Systemic Not Just Mesenteric Lymph Causes Neutrophil Priming After Hemorrhagic Shock

    loading  Checking for direct PDF access through Ovid



Inflammatory mediators in postshock mesenteric lymph have been causally linked to systemic polymorphonuclear cells (PMNs) priming resulting in acute lung injury (ALI) and multiple organ failure. Earlier human and animal studies demonstrated ALI after lower limb ischemia/reperfusion (I/R) injury. As hemorrhagic shock (HS) is in essence a systemic I/R insult, we postulated that systemic lymph after HS would exhibit PMN priming and this was studied in vitro.


Lymph was collected at intervals from the hind limb of dogs subjected to sham or HS and crystalloid resuscitation. Human PMNs isolated from heparinized blood of normal volunteers were incubated with buffer, sham lymph, or lymph after 120 minutes of shock or resuscitation. PMN priming was indexed by CD11b expression (mean fluorescence intensity), superoxide anion (O2−) generation (nanomoles/mg protein), and elastase release (%) after the addition of fMLP (1 μmol). PMNs with buffer served as control.


PMN priming after exposure to either shock or postshock resuscitation lymph was noted by increased expression of CD11b, superoxide generation, and elastase release after exposure to fMLP. No priming effect was noted with sham lymph.
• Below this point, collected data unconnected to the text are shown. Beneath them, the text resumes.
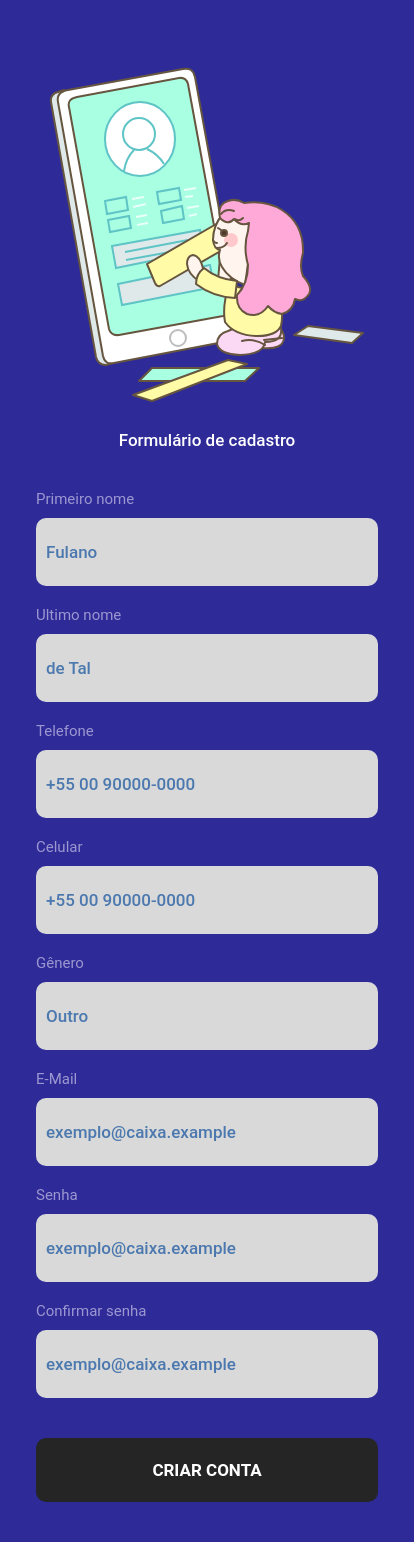
<!DOCTYPE html>
<html lang="pt-BR">
<head>
<meta charset="utf-8">
<title>Formulário de cadastro</title>
<style>
:root {
  --page: #2e2b98;
  --label: #9c97d0;
  --field: #d9d9d9;
  --value: #4b78ae;
  --button: #252525;
  --white: #fff;
  --ink: #66553f;
  --mint: #a9ffe2;
  --teal: #5fc4c6;
  --grey: #dfe9ea;
  --yellow: #fffba6;
  --pink: #ffa9d8;
  --lilac: #fbd9f5;
  --skin: #fff4ee;
}
* { box-sizing: border-box; margin: 0; }
html, body { width: 414px; height: 1542px; overflow: hidden; background: var(--page); }
body { font-family: Roboto, "Noto Sans", sans-serif; }
.signup { display: flex; flex-direction: column; width: 414px; height: 1542px; }
.hero { display: block; width: 414px; height: 428px; flex: none; }
h1 { height: 24px; font-size: 17px; font-weight: 500; line-height: 24px; text-align: center; color: var(--white); }
.fields { display: flex; flex-direction: column; gap: 19px; padding: 37px 36px 40px; }
.field { display: flex; flex-direction: column; gap: 9px; }
dt { height: 20px; font-size: 15px; line-height: 20px; color: var(--label); }
dd { display: flex; align-items: center; height: 68px; padding: 0 10px; border-radius: 10px; background: var(--field); color: var(--value); font-size: 17px; font-weight: 500; }
.create { display: flex; align-items: center; justify-content: center; height: 64px; margin: 0 36px; border-radius: 10px; background: var(--button); color: var(--white); font-size: 17px; font-weight: 700; text-decoration: none; }
.outline { stroke: var(--ink); stroke-width: 2; stroke-linejoin: round; stroke-linecap: round; }
.ui { stroke: var(--teal); stroke-width: 2; fill: none; }
.white { fill: var(--white); }
.mint { fill: var(--mint); }
.grey { fill: var(--grey); }
.yellow { fill: var(--yellow); }
.pink { fill: var(--pink); }
.lilac { fill: var(--lilac); }
.skin { fill: var(--skin); }
.line { fill: none; }
</style>
</head>
<body>
<main class="signup">
  <svg class="hero" viewBox="0 0 414 428" role="img" aria-label="Menina de cabelo rosa montando um formulário em um celular gigante">
    <g id="loose-cards" class="outline">
      <path class="mint" d="M152 368H259L245 381H139Z"/>
      <path class="yellow" d="M133 395L228 360L247 364L152 401Z"/>
      <path class="grey" d="M294 335L308 326L363 333L352 343Z"/>
    </g>
    <g id="phone">
      <path class="grey outline" d="M64 90L58 92Q50 94 51 102L96 357Q98 365 106 365L116 362Z"/>
      <path class="white outline" d="M68 90L183 69Q193 67 195 77L241 330Q243 338 234 340L114 363Q105 365 103 356L58 102Q56 92 68 90Z"/>
      <path class="mint outline" d="M77 97L179 78Q186 77 188 84L229 307Q230 314 223 316L119 335Q111 336 109 329L69 107Q67 99 77 97Z"/>
      <circle cx="178" cy="338" r="8" fill="none" stroke="#bdbdbd" stroke-width="2"/>
    </g>
    <g id="profile" class="ui">
      <ellipse class="white" cx="140" cy="139" rx="35" ry="37"/>
      <path class="white" d="M124 171Q126 158 134 150M147 149Q158 154 164 164"/>
      <circle class="white" cx="139" cy="134" r="16"/>
    </g>
    <g id="screen-form" class="ui">
      <path d="M105 201L126 197L128 210L107 214Z"/>
      <path d="M108 220L129 216L131 228L110 232Z"/>
      <path d="M157 192L179 188L181 200L159 204Z"/>
      <path d="M161 211L182 206L184 219L163 223Z"/>
      <path d="M132 199L144 197M133 207L146 204M136 217L147 215M137 225L148 223M184 190L196 188M185 197L193 196M187 208L199 206M189 216L197 214" stroke="#e9fffa"/>
      <path class="grey" d="M112 246L200 230L204 250L116 268Z"/>
      <path d="M125 252L188 240M126 260L181 250"/>
      <path class="grey" d="M118 284L210 265L214 287L122 305Z"/>
    </g>
    <g id="girl" class="outline">
      <path class="skin" d="M220 258L232 272L229 289L218 280Z"/>
      <path class="lilac" d="M262 325Q284 324 284 338Q283 350 262 348Z"/>
      <path class="lilac" d="M228 331Q217 334 217 344Q219 354 240 355Q264 354 265 342Q283 342 281 328L240 326Z"/>
      <path class="line" d="M242 341Q254 338 265 345M264 340L282 338"/>
      <path class="yellow" d="M229 285Q222 306 225 322Q235 336 258 336Q276 336 281 326Q284 312 279 296Z"/>
      <path class="yellow" d="M147 264L218 223Q223 222 224 227L231 245L160 286Q157 287 155 283Z"/>
      <path class="skin" d="M222 215Q213 226 213 240Q214 249 220 250Q217 259 222 267Q229 279 245 285L254 222Z"/>
      <path class="skin" d="M203 268Q200 256 193 255Q187 256 187 264Q188 274 199 281Z"/>
      <path class="yellow" d="M204 268Q217 279 237 281L235 298Q213 297 196 284Q196 274 204 268Z"/>
      <ellipse cx="231" cy="240" rx="7" ry="7" fill="#ffc9cb" stroke="none"/>
      <circle cx="224" cy="233" r="3" fill="#4d372c"/>
      <path class="line" d="M218 228L221 230M217 248Q224 248 227 243M213 240Q214 243 217 243"/>
      <path class="pink" d="M220 218Q217 204 228 201Q236 198 244 203Q266 200 282 210Q304 224 303 253Q299 267 303 276Q313 287 309 294Q303 303 295 299Q293 311 282 314Q274 313 268 306Q260 318 247 314Q236 309 237 295Q248 284 248 265Q243 247 248 231L249 223Q241 227 234 219Q228 226 220 218Z"/>
      <path class="line" d="M221 214Q226 208 234 211M235 219Q239 222 243 218"/>
    </g>
  </svg>

  <h1>Formulário de cadastro</h1>

  <dl class="fields">
    <div class="field"><dt>Primeiro nome</dt><dd>Fulano</dd></div>
    <div class="field"><dt>Ultimo nome</dt><dd>de Tal</dd></div>
    <div class="field"><dt>Telefone</dt><dd>+55 00 90000-0000</dd></div>
    <div class="field"><dt>Celular</dt><dd>+55 00 90000-0000</dd></div>
    <div class="field"><dt>Gênero</dt><dd>Outro</dd></div>
    <div class="field"><dt>E-Mail</dt><dd>exemplo@caixa.example</dd></div>
    <div class="field"><dt>Senha</dt><dd>exemplo@caixa.example</dd></div>
    <div class="field"><dt>Confirmar senha</dt><dd>exemplo@caixa.example</dd></div>
  </dl>

  <a class="create" href="#">CRIAR CONTA</a>
</main>
</body>
</html>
Maximal bioactivity of shock or postresuscitation shock lymph was noted at 2 hours postresuscitation.


Exposure with systemic lymph after HS resulted in PMN priming. These results question the unique properties attributed to post-HS lymph from the splanchnic bed in causing PMN priming and ALI after shock. The causal agent(s) for these effects are unclear.

Related Topics

    loading  Loading Related Articles